The self arises when the individual takes the attitude of the generalized other toward herself. This internalization of the generalized other occurs through the individual's participation in the conservation of significant symbols and in other socialization processes.The self then is of great value to organized society: the internalization of the conservation of significant symbols and of other interactional symbolic structures allow for the super coordination of society as whole and for the increased efficiency of the individual as a member of the group. The generalized other is a major instrument of social control; it is the mechanism by which the community gains control over the conduct of its individual members. Social control is the expression of the 'me' over against the expression of the 'I'.

The genesis of the self in social process is thus a condition of social control.

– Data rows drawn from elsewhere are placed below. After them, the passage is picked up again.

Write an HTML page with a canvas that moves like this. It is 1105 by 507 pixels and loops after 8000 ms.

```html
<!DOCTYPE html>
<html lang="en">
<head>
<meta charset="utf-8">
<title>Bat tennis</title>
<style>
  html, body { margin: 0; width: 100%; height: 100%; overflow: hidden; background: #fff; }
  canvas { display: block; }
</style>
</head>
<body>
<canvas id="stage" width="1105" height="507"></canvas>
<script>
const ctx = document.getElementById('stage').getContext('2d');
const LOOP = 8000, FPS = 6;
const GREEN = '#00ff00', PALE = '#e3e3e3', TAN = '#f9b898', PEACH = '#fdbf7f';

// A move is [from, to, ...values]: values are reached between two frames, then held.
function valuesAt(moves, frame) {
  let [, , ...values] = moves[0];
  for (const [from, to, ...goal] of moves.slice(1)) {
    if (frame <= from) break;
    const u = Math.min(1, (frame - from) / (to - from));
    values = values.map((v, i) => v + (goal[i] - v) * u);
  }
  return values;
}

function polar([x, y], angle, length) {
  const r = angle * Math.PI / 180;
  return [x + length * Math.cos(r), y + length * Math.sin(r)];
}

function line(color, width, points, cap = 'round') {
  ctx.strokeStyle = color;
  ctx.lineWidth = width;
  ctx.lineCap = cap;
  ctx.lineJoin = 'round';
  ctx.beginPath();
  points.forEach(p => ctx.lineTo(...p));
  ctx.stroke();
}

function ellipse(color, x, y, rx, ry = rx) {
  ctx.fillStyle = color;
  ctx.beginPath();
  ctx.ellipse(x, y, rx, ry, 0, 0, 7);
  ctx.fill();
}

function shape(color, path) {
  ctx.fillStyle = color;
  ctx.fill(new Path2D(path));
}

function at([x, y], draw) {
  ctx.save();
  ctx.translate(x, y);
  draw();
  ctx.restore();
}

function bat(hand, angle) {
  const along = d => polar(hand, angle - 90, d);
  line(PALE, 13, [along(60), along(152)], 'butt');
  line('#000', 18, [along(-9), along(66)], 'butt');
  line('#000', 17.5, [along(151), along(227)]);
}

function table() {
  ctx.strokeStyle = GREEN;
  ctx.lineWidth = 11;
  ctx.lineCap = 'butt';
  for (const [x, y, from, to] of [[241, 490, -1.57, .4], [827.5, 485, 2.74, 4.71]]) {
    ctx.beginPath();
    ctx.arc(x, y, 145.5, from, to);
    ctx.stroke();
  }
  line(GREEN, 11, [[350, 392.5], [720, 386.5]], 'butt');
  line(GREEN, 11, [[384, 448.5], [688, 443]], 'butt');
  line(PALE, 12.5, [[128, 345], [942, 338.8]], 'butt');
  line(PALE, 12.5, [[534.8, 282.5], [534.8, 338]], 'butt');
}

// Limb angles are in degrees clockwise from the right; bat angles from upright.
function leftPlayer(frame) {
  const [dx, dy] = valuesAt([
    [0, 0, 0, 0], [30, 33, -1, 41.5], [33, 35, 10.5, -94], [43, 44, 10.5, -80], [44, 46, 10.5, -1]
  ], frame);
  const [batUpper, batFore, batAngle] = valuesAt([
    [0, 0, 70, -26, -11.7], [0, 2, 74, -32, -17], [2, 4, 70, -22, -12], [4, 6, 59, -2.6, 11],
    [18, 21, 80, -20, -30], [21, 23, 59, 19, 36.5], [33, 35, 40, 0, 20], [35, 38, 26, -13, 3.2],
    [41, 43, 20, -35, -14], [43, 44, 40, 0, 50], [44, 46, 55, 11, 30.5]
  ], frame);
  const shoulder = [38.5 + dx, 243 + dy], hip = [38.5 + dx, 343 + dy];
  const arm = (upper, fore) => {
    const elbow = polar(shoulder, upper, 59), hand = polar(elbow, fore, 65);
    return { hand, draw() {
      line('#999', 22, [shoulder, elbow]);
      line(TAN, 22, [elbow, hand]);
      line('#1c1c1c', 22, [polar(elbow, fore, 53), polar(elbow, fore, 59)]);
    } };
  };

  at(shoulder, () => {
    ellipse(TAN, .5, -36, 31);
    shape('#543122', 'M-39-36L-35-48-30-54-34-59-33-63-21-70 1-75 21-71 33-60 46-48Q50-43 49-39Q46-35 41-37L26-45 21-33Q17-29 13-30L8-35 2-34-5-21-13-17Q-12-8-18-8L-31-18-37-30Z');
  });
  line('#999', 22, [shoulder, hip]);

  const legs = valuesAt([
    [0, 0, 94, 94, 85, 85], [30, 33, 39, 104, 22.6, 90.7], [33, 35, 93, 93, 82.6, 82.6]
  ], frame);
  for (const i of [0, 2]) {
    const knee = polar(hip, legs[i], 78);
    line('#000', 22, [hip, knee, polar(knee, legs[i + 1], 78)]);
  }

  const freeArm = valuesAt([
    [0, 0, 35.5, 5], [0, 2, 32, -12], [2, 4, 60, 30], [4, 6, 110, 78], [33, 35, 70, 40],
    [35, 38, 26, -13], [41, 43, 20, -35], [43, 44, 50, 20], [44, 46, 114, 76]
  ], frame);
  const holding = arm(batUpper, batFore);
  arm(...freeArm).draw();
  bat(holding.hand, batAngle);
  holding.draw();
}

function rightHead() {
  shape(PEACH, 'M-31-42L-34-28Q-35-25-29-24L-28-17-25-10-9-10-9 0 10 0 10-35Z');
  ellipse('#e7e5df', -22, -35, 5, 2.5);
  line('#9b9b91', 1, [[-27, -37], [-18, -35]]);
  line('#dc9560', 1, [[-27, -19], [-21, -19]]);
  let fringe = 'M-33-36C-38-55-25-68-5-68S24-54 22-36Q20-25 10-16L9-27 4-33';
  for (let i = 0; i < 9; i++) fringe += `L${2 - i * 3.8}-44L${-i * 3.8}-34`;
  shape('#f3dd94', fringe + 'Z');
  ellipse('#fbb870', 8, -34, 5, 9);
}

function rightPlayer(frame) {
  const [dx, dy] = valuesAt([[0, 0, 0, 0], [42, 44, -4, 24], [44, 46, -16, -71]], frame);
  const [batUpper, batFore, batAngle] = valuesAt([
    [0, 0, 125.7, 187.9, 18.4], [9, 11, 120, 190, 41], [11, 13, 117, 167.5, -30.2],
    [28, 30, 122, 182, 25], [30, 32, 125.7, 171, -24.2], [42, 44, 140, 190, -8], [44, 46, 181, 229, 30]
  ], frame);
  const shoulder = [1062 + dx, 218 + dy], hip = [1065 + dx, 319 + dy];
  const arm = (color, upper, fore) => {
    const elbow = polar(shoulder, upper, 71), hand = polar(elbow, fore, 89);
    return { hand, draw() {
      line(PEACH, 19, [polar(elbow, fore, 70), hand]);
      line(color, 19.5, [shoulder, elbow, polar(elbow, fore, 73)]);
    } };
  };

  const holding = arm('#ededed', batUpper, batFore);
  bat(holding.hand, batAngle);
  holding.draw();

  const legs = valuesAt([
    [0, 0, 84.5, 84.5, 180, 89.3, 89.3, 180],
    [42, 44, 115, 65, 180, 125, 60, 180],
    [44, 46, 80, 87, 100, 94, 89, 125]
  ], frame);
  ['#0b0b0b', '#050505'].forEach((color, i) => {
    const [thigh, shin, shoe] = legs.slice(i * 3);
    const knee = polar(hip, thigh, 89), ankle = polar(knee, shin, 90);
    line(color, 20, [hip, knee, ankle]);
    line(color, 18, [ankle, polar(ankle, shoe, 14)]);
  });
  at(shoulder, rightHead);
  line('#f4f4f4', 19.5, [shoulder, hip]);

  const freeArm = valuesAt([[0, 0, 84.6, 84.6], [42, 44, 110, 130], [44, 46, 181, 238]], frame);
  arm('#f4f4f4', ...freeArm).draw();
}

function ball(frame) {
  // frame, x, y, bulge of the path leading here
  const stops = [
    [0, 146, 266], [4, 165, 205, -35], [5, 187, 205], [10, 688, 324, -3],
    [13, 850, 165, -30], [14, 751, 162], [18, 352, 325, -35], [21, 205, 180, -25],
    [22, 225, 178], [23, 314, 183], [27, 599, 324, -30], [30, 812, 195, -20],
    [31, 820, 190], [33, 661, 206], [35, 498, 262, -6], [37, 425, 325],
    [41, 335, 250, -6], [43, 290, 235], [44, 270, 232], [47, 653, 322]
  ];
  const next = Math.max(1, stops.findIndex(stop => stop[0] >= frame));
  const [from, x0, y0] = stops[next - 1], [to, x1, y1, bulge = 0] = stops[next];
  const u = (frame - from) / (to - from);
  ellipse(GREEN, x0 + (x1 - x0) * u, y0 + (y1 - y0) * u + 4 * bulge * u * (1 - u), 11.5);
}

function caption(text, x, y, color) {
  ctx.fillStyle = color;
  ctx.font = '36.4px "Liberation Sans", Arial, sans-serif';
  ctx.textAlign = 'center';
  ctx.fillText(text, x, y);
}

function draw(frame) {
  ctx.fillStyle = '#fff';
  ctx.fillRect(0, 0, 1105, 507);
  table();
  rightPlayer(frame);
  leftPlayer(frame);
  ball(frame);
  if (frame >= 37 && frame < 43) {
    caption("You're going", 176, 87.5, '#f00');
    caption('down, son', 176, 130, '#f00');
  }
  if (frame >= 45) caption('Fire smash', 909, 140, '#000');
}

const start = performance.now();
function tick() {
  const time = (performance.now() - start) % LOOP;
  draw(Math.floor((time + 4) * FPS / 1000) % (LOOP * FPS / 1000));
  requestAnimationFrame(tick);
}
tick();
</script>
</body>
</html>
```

The self is a social emergent that supports the cohesion of the group individual will is harmonized by means of a socially defined and symbolized reality with social goals and values. Thus there are two dimensions of Mead's theory of internalization: The internalization of the attitudes of others toward oneself and toward one another.

The internalization of the attitudes of others toward the various phases or aspects of the common social activity or set of social undertakings in which as members of an organized society or social group they are all engaged. The self then has reference not only to others but to social projects and goals and it is by means of the socialization process (the internalization of the generalized other through language, play and the game that the individual is brought to assume the attitudes of those in the group who are involved with him in his social activities.